** DATA SUPPLIED follows **

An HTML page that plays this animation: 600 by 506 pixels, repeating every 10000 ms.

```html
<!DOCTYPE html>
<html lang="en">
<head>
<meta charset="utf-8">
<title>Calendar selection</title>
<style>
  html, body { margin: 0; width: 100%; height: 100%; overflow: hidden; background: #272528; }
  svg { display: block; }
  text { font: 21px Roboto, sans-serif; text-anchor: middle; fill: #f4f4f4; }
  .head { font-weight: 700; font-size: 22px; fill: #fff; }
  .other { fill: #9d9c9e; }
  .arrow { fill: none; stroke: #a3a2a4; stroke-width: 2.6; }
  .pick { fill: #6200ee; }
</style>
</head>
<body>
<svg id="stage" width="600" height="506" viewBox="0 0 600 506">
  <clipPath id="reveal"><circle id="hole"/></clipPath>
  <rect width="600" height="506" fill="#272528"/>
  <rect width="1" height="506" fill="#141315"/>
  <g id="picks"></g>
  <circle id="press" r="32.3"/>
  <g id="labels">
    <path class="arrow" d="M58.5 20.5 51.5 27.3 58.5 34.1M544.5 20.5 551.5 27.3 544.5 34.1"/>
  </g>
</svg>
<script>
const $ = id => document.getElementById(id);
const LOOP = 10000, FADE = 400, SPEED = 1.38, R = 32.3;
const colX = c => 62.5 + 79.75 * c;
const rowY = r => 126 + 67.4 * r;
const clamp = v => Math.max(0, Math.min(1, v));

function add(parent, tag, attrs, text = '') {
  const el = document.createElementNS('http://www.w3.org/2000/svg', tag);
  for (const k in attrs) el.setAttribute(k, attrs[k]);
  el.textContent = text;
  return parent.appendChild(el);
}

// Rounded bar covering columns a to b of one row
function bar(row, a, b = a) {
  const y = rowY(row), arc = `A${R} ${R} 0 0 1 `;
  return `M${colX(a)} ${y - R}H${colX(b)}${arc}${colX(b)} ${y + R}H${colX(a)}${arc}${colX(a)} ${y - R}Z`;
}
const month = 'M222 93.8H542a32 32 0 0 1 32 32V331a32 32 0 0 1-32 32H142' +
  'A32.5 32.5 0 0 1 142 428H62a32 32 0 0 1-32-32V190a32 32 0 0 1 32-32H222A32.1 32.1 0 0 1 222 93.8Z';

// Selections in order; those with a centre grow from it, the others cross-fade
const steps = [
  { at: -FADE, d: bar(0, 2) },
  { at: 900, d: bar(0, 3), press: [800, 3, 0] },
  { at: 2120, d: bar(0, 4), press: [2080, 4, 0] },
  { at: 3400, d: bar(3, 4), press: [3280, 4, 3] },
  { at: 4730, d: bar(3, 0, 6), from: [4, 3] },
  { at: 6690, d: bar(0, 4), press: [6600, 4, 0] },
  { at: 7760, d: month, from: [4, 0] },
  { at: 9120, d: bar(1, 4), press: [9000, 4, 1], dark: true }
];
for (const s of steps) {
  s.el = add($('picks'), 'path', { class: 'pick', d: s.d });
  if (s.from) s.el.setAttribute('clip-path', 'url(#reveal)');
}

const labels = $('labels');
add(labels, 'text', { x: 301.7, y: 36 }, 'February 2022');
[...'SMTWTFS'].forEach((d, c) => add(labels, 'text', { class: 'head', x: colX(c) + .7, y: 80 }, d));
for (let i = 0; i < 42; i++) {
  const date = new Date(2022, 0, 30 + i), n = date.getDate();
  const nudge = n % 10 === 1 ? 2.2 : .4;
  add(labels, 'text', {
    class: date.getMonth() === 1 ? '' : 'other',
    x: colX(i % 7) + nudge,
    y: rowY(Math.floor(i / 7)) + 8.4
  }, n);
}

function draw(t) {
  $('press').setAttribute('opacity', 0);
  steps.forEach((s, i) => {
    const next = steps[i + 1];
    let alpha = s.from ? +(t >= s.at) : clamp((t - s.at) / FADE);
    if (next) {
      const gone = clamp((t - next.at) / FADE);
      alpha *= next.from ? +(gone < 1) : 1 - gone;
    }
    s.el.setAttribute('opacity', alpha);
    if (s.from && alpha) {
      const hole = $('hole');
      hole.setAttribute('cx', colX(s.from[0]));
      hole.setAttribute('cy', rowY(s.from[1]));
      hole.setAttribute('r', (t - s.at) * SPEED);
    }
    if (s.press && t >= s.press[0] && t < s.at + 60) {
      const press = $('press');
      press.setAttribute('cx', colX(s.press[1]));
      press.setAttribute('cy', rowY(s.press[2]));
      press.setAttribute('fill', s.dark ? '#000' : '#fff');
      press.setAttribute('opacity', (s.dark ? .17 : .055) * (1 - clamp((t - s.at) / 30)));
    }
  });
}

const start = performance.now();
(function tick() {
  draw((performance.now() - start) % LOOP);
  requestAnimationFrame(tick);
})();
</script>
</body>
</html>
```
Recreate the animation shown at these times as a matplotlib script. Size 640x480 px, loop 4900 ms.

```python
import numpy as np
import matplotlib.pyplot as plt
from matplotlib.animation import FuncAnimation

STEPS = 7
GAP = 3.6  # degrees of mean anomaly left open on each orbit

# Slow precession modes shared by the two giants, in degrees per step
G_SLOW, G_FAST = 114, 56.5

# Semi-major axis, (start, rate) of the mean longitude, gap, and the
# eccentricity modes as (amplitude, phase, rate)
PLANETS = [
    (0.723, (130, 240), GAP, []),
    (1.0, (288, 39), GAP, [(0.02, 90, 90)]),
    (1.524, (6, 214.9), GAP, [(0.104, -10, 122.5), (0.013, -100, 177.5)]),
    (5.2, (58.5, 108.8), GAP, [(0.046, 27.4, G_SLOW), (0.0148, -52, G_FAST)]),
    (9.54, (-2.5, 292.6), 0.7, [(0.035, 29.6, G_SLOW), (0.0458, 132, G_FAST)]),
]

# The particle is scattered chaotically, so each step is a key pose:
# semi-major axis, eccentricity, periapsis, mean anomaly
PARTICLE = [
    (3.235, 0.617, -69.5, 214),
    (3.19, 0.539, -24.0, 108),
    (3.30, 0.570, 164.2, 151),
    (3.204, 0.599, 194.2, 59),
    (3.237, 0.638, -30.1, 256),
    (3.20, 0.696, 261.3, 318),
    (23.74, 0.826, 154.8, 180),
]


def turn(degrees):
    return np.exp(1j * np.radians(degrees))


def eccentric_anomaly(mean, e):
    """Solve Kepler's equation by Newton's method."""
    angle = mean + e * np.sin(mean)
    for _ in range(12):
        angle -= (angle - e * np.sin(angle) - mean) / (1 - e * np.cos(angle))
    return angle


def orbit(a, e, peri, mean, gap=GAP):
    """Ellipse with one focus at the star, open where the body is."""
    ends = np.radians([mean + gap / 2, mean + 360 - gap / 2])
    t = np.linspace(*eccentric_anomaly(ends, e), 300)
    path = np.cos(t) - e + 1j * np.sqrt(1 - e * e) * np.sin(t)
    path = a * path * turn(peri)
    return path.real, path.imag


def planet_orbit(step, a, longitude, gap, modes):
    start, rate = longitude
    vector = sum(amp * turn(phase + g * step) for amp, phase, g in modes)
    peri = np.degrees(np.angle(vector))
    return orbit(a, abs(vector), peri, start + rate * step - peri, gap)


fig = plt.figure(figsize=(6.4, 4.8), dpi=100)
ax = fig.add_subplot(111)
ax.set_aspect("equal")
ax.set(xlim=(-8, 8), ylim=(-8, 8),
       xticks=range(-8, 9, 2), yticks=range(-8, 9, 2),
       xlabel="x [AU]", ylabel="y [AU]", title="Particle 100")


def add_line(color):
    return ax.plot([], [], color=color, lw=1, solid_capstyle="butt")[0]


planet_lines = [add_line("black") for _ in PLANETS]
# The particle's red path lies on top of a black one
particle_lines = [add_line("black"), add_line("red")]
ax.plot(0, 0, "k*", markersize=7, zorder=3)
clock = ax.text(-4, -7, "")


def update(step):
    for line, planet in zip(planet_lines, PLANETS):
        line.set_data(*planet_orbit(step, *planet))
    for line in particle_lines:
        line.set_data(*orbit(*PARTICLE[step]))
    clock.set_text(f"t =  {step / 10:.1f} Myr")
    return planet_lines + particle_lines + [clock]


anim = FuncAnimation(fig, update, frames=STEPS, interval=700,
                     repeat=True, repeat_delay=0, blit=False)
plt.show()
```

** End of DATA SUPPLIED **

→ INSTRUCTIONS TO FOLLOW: Your answer should hold every line of the entries that contains the string "rate".

→ FINISHED EXERCISE:
# Semi-major axis, (start, rate) of the mean longitude, gap, and the
# eccentricity modes as (amplitude, phase, rate)
    start, rate = longitude
    return orbit(a, abs(vector), peri, start + rate * step - peri, gap)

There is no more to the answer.